In short, color me sceptical. There are probably many details yet to come, and at this early stage there may be some misunderstanding in this blog and elsewhere. But as it stands I don’t see an audience crying out for the kind of web Opera says they reinvented; nor do I see a successful Unite freeing us from relying on someone else’s control, it would simply change that “someone else” to Opera.

Web Browser News: Safari 4 Downloads in Perspective, Opera Boycott

There’s some browser news floating around today worth talking about. And none of it has anything to do with Internet Explorer.

Firefox

First up, Mozilla puts Safari 4′s 11M downloads in perspective:

I just read that Apple is reporting 11 million Safari 4 downloads in just three days. That’s pretty amazing.

I’d like to follow up that report with one of my own.

Firefox 3.0.11 was downloaded about 150 million times in the last 24 hours.

While there may be a touch of snark in the comment, the truth is the truth. There’s also no denying its accuracy, nor can it be doubted that it does indeed put Safari 4′s download numbers in an entirely different context. In fact, Mozilla had previously pointed out that 27% of Mac users alone have swapped from the default browser to Firefox:

Having chosen Mac, Safari users, about 27% of them, have opted out of the bundled and default browser and instead chosen Firefox. That’s an even higher conversion to Firefox rate than we’re seeing on Windows.

In short, Safari has a long way to go.

Opera

Meanwhile, elsewhere in the browser world, staunch Internet Explorer fans are requesting a boycott on the Opera browser. From the article:

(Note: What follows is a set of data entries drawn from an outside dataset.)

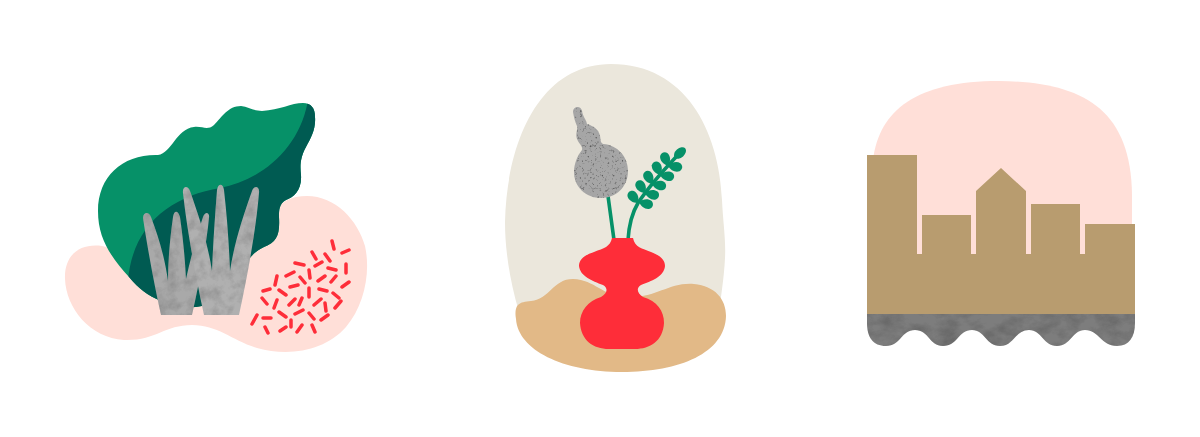
<!DOCTYPE html>
<html lang="en">
<head>
<meta charset="utf-8">
<title>Three still-life illustrations</title>
<style>
:root {
  --paper: #ffffff;
  --blush: #ffdfd8;
  --leaf: #069168;
  --leaf-shade: #005b52;
  --red: #fe2d39;
  --bone: #ebe7dc;
  --sand: #e2b987;
  --khaki: #b89c6f;
  --stone-back: #a9a9a9;
  --stone-front: #b0b0b0;
  --granite: #a6a6a6;
  --concrete: #7d7d7d;
}
html, body { margin: 0; background: var(--paper); overflow: hidden; }
svg { display: block; width: 1200px; height: 437px; }
.blush { fill: var(--blush); }
.leaf { fill: var(--leaf); }
.leaf-shade { fill: var(--leaf-shade); }
.grass { filter: url(#stone-grain); }
.grass-back { fill: var(--stone-back); }
.grass-front { fill: var(--stone-front); }
.sprinkles { fill: none; stroke: var(--red); stroke-width: 3.5; stroke-linecap: round; }
.arch { fill: var(--bone); }
.sand { fill: var(--sand); }
.vase { fill: var(--red); }
.stem { fill: none; stroke: var(--leaf); stroke-width: 3.6; }
.gourd { fill: var(--granite); filter: url(#granite-grain); }
.skyline { fill: var(--khaki); }
.ground { fill: var(--concrete); filter: url(#concrete-grain); }
</style>
</head>
<body>
<svg viewBox="0 0 1200 437" role="img" aria-label="A leaf with grass, a vase with a gourd and a sprig, and a city skyline">
  <defs>
    <filter id="stone-grain" x="0" y="0" width="1" height="1" color-interpolation-filters="sRGB">
      <feTurbulence type="fractalNoise" baseFrequency="0.09" numOctaves="4" seed="4"/>
      <feColorMatrix values="0 0 0 0 0.45  0 0 0 0 0.45  0 0 0 0 0.45  0.9 0 0 0 -0.35"/>
      <feComposite in2="SourceAlpha" operator="in" result="grain"/>
      <feMerge><feMergeNode in="SourceGraphic"/><feMergeNode in="grain"/></feMerge>
    </filter>
    <filter id="granite-grain" x="0" y="0" width="1" height="1" color-interpolation-filters="sRGB">
      <feTurbulence type="fractalNoise" baseFrequency="0.4" numOctaves="3" seed="9"/>
      <feColorMatrix values="0 0 0 0 0.35  0 0 0 0 0.35  0 0 0 0 0.35  3.5 0 0 0 -2.05"/>
      <feComposite in2="SourceAlpha" operator="in" result="grain"/>
      <feMerge><feMergeNode in="SourceGraphic"/><feMergeNode in="grain"/></feMerge>
    </filter>
    <filter id="concrete-grain" x="0" y="0" width="1" height="1" color-interpolation-filters="sRGB">
      <feTurbulence type="fractalNoise" baseFrequency="0.05 0.08" numOctaves="5" seed="2"/>
      <feColorMatrix values="0 0 0 0 0.3  0 0 0 0 0.3  0 0 0 0 0.3  0.9 0 0 0 -0.33"/>
      <feComposite in2="SourceAlpha" operator="in" result="grain"/>
      <feMerge><feMergeNode in="SourceGraphic"/><feMergeNode in="grain"/></feMerge>
    </filter>
    <path id="leaf-outline" d="M98 211C98 176 123 154 158 155C172 153 176 129 194 127C203 126 207 131 214 125C222 117 228 106 241 106C249 107 253 111 262 111C280 110 291 103 303 103C311 103 315 108 315 117C316 129 311 138 306 147C300 158 300 166 301 175C302 190 294 197 286 200C279 204 279 210 279 217C280 235 277 242 264 247C248 254 243 270 230 287C216 309 187 312 161 301C147 295 139 289 129 277C110 256 98 238 98 211Z"/>
    <clipPath id="leaf-clip"><use href="#leaf-outline"/></clipPath>
    <path id="leaflet" d="M0 0C-4 -3 -6 -8 -4 -12C-2 -15 2 -15 4 -12C6 -8 4 -3 0 0Z"/>
  </defs>

  <g id="leaf-and-grass">
    <path class="blush" d="M65 279C64 254 81 243 102 246C135 252 168 290 196 288C246 283 255 206 296 197C330 190 357 217 365 246C371 273 364 306 346 327C325 351 289 357 257 348C231 340 218 325 192 325C164 325 156 341 124 340C90 338 66 308 65 279Z"/>
    <use class="leaf" href="#leaf-outline"/>
    <path class="leaf-shade" clip-path="url(#leaf-clip)" d="M308 100C300 148 262 180 220 188C172 196 133 224 128 280L180 320H330V100Z"/>
    <g class="grass">
      <path class="grass-back" d="M161 315C154 284 147 245 143 218C143 212 149 211 151 217C158 235 165 258 168 281C168 260 170 238 173 217C174 210 178 210 180 217C183 238 185 258 186 279C191 256 197 235 203 217C205 211 210 212 209 218C206 248 199 284 192 315Z"/>
      <path class="grass-front" d="M204 315C196 278 187 230 183 193C182 186 188 185 190 191C199 216 208 244 212 271C213 244 215 216 217 190C218 183 223 183 224 190C227 216 229 244 230 271C234 244 243 216 252 191C254 185 260 186 259 193C256 230 247 278 239 315Z"/>
    </g>
    <path class="sprinkles" d="M332 241l2 8M342 253l7-3M312 252l4 7M325 254l5 7M295 263l9 2M315 266l7-4M328 268l8 2M346 264l0 9M309 270l1 8M286 276l8-4M277 276l-2 9M318 281l7-5M336 276l-5 6M300 277l5 6M342 287l7-5M263 291l7-2M279 290l7 5M290 287l8-2M309 288l0 9M319 289l8 2M333 293l6 5M262 298l5 6M277 300l-3 8M289 305l6-6M302 298l-3 7M314 305l7-6M325 303l1 8M341 301l-6 7M257 315l-5 9M263 318l8 0M279 312l7 5M295 314l8-4M309 313l5 6M321 320l7-5M265 327l3 6M280 331l6-4M291 320l0 7M302 325l-5 7M312 325l3 7"/>
  </g>

  <g id="vase-still-life">
    <path class="arch" d="M519 312C510 282 505 250 505 222C507 139 541 64 611 64C685 64 719 130 722 200C723 222 726 240 725 258C724 278 721 296 719 312Z"/>
    <path class="sand" d="M516 319C514 304 519 302 531 301C550 299 553 279 573 279C596 280 601 296 628 297C657 298 669 282 694 284C715 286 726 299 726 316C725 353 680 372 622 372C563 372 518 350 516 319Z"/>
    <path class="stem" d="M608 196L614 240M628 240C629 224 632 213 638 203C646 191 660 174 676 157"/>
    <path class="gourd" d="M573 112C573 106 581 105 582 111C583 117 586 119 587 124C594 126 599 130 600 136C601 140 600 142 603 144C618 145 628 157 628 171C628 187 616 198 601 198C586 198 574 187 574 172C574 163 578 155 582 150C583 146 579 144 577 139C575 134 578 130 577 126C575 121 574 118 573 112Z"/>
    <g id="sprig" class="leaf">
      <ellipse cx="680" cy="153" rx="7" ry="4.6" transform="rotate(-42 680 153)"/>
      <use href="#leaflet" transform="translate(668 166) rotate(-20)"/>
      <use href="#leaflet" transform="translate(660 175) rotate(-22)"/>
      <use href="#leaflet" transform="translate(652 184) rotate(-26)"/>
      <use href="#leaflet" transform="translate(645 193) rotate(-32)"/>
      <use href="#leaflet" transform="translate(638 203) rotate(-38)"/>
      <use href="#leaflet" transform="translate(668 166) rotate(96)"/>
      <use href="#leaflet" transform="translate(660 175) rotate(98)"/>
      <use href="#leaflet" transform="translate(652 184) rotate(100)"/>
      <use href="#leaflet" transform="translate(645 193) rotate(102)"/>
      <use href="#leaflet" transform="translate(639 202) rotate(104)"/>
    </g>
    <path class="vase" d="M612 238H633C635 248 642 248 651 252C661 256 665 260 665 266C664 277 651 281 641 285C636 288 637 293 643 297C657 301 664 311 664 323C663 341 650 349 635 349H609C593 349 581 340 580 323C580 311 588 301 601 297C608 293 608 288 603 285C592 281 580 276 579 266C579 259 585 255 594 252C604 248 610 247 612 238Z"/>
  </g>

  <g id="city-skyline">
    <path class="blush" d="M873 160C879 110 917 81 999 81C1079 82 1131 106 1132 195V260H873Z"/>
    <polygon class="skyline" points="867,155 917,155 917,254 922,254 922,215 971,215 971,254 976,254 976,191 1001,168 1026,191 1026,254 1031,254 1031,204 1080,204 1080,254 1085,254 1085,224 1135,224 1135,315 867,315"/>
    <path class="ground" d="M867 314H1135V323C1135 337 1129 346 1117 346C1101 346 1099 330 1085 330C1072 330 1071 346 1057 346C1043 346 1042 330 1029 330C1015 330 1014 346 1000 346C986 346 985 330 972 330C958 330 958 346 943 346C929 346 929 330 915 330C901 330 901 346 886 346C873 346 867 337 867 323Z"/>
  </g>
</svg>
</body>
</html>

Opera is simply upset because their browser is dead last in market share, and has already been surpassed by the recently released Google Chrome browser and Apple’s Safari browser for Windows.

True enough. I think Opera is asking for a seat at the table they haven’t earned. As for the boycott itself, given Opera’s share of the browser market I though it was already on.